Once you’ve tweaked the location in the Display Arrangement menu, you can start using the auxiliary monitor as you see fit. We tried it out with a variety of windows to see how it looked. First we dragged a Chrome browser window onto it to check out some web pages and the Pandora web interface:
Positioned at regular monitor distance the screen was more than satisfactory size for viewing a web page and web-based apps like Pandora look great in full-screen mode. Our second test was to turn it into an IM/widget dashboard:
In both tests the secondary “monitor” functioned flawlessly with snappy mouse feedback and screen refresh.
Taking Advantage of Additional Air Display Functionality
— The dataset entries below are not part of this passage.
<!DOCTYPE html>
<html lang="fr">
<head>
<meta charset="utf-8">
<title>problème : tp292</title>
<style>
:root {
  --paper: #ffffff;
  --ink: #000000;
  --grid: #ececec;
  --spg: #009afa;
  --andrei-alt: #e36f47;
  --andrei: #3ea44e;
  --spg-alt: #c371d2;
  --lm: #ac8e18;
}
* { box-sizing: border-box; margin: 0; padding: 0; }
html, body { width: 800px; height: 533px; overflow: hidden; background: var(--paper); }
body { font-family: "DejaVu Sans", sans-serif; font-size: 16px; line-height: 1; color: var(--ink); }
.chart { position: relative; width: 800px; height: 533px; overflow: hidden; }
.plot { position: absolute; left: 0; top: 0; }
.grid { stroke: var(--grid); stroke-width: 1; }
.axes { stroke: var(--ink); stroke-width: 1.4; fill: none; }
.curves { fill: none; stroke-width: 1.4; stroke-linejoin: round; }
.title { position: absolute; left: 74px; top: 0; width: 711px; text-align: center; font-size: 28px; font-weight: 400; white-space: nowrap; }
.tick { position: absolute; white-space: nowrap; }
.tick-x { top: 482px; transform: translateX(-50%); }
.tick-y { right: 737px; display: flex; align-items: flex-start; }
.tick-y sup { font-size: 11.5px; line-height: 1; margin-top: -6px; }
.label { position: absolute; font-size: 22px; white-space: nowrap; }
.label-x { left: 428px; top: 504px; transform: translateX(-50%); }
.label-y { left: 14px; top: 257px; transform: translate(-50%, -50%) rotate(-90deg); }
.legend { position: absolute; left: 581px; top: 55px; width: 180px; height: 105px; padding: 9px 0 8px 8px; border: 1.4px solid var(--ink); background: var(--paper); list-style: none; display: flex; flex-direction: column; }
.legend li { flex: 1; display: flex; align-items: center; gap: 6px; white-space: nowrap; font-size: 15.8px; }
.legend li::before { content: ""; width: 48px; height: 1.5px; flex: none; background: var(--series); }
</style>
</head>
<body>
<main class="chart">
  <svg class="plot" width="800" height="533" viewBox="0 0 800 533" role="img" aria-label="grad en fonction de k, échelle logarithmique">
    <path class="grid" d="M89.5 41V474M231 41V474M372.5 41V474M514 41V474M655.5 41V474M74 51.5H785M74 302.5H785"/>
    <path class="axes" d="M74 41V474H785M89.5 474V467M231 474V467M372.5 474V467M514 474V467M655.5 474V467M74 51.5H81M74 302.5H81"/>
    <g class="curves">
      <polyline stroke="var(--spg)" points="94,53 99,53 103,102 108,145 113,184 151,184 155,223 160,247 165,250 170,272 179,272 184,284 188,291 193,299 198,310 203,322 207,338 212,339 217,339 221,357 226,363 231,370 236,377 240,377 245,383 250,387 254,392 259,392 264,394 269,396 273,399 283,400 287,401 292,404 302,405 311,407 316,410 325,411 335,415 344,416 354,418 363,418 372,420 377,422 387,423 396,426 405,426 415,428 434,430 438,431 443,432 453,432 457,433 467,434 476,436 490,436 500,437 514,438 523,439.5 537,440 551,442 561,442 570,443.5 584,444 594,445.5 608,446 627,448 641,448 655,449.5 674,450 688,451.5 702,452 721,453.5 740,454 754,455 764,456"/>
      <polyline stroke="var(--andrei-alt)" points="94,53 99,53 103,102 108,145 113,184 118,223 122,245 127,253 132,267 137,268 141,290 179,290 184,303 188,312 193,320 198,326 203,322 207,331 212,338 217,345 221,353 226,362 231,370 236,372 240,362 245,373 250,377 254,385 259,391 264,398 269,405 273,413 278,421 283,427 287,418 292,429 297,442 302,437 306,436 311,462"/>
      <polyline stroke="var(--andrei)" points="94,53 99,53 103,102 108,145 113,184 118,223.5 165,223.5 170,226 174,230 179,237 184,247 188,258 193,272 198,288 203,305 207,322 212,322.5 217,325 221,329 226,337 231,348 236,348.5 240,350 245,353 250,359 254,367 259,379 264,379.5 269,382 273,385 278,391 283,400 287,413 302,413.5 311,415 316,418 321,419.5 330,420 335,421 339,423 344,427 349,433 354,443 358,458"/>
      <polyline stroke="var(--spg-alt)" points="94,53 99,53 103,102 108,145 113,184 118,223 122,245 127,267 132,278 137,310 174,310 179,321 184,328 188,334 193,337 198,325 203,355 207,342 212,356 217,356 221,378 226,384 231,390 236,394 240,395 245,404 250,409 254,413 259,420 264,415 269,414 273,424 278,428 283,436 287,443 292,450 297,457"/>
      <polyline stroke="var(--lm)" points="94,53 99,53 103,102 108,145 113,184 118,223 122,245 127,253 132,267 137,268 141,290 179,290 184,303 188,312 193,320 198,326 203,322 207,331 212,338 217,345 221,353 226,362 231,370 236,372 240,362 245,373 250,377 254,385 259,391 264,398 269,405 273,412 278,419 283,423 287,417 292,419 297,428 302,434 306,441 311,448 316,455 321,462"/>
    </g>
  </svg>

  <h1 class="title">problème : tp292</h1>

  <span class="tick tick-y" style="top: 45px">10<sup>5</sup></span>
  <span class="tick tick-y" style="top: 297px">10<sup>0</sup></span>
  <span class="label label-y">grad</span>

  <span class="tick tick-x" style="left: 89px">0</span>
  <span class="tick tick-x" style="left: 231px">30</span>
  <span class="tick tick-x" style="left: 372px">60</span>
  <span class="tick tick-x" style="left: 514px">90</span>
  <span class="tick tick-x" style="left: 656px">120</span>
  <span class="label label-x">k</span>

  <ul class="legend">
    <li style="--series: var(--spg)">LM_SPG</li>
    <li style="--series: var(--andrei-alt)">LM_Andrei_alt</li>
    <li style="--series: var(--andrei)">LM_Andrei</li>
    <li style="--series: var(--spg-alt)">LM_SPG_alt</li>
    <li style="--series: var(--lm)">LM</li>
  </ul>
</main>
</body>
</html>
Although our primary interest with Air Display was simply turning our iPad into a secondary monitor, there are a handful of really useful little features packed into the application.
In addition to extending the desktop you can also mirror the desktop. If you’re in a situation where you want to show someone what’s happening on the desktop (i.e. teaching someone how to use a new interface, modeling an application, etc.) you can flip on mirror mode (right click the system tray icon –> Options –> Mirror Mode) and then hand them the iPad to watch.
Also, just because you’re extending the desktop onto the iPad doesn’t mean you lose the functionality of the iPad touch screen. Any application placed on the iPad screen gains touch support. You could, for example, drag a Photoshop window onto the extended iPad desktop and then use a stylus to draw on it or place the calculator app on the iPad screen and use your finger instead of the mouse to punch the keys.
The final useful trick stashed away in the Air Display portfolio is access to the onscreen iOS keyboard. Let’s say you’re working on your laptop and you want a client to fill in a form for you. You can drag the form to your iPad, hand the iPad to the client, and (using the on screen keyboard) they can fill in the form right from the iPad. Anytime you want to quickly fill in some information on the secondary display you can do so right from the onscreen keyboard.
Whether you’re just looking to extend your monitor to your iPad for on-the-go dual monitor action or you’re planning to trot out the extra tricks like touch-screen navigation, you’re now ready to deploy your iPad as an extension of your desktop. Enjoy!
Jason Fitzpatrick is warranty-voiding DIYer and all around geek. When he's not documenting mods and hacks he's doing his best to make sure a generation of college students graduate knowing they should put their pants on one leg at a time and go on to greatness, just like Bruce Dickinson. You can follow him on Google+ if you'd like.
- Published 12/20/11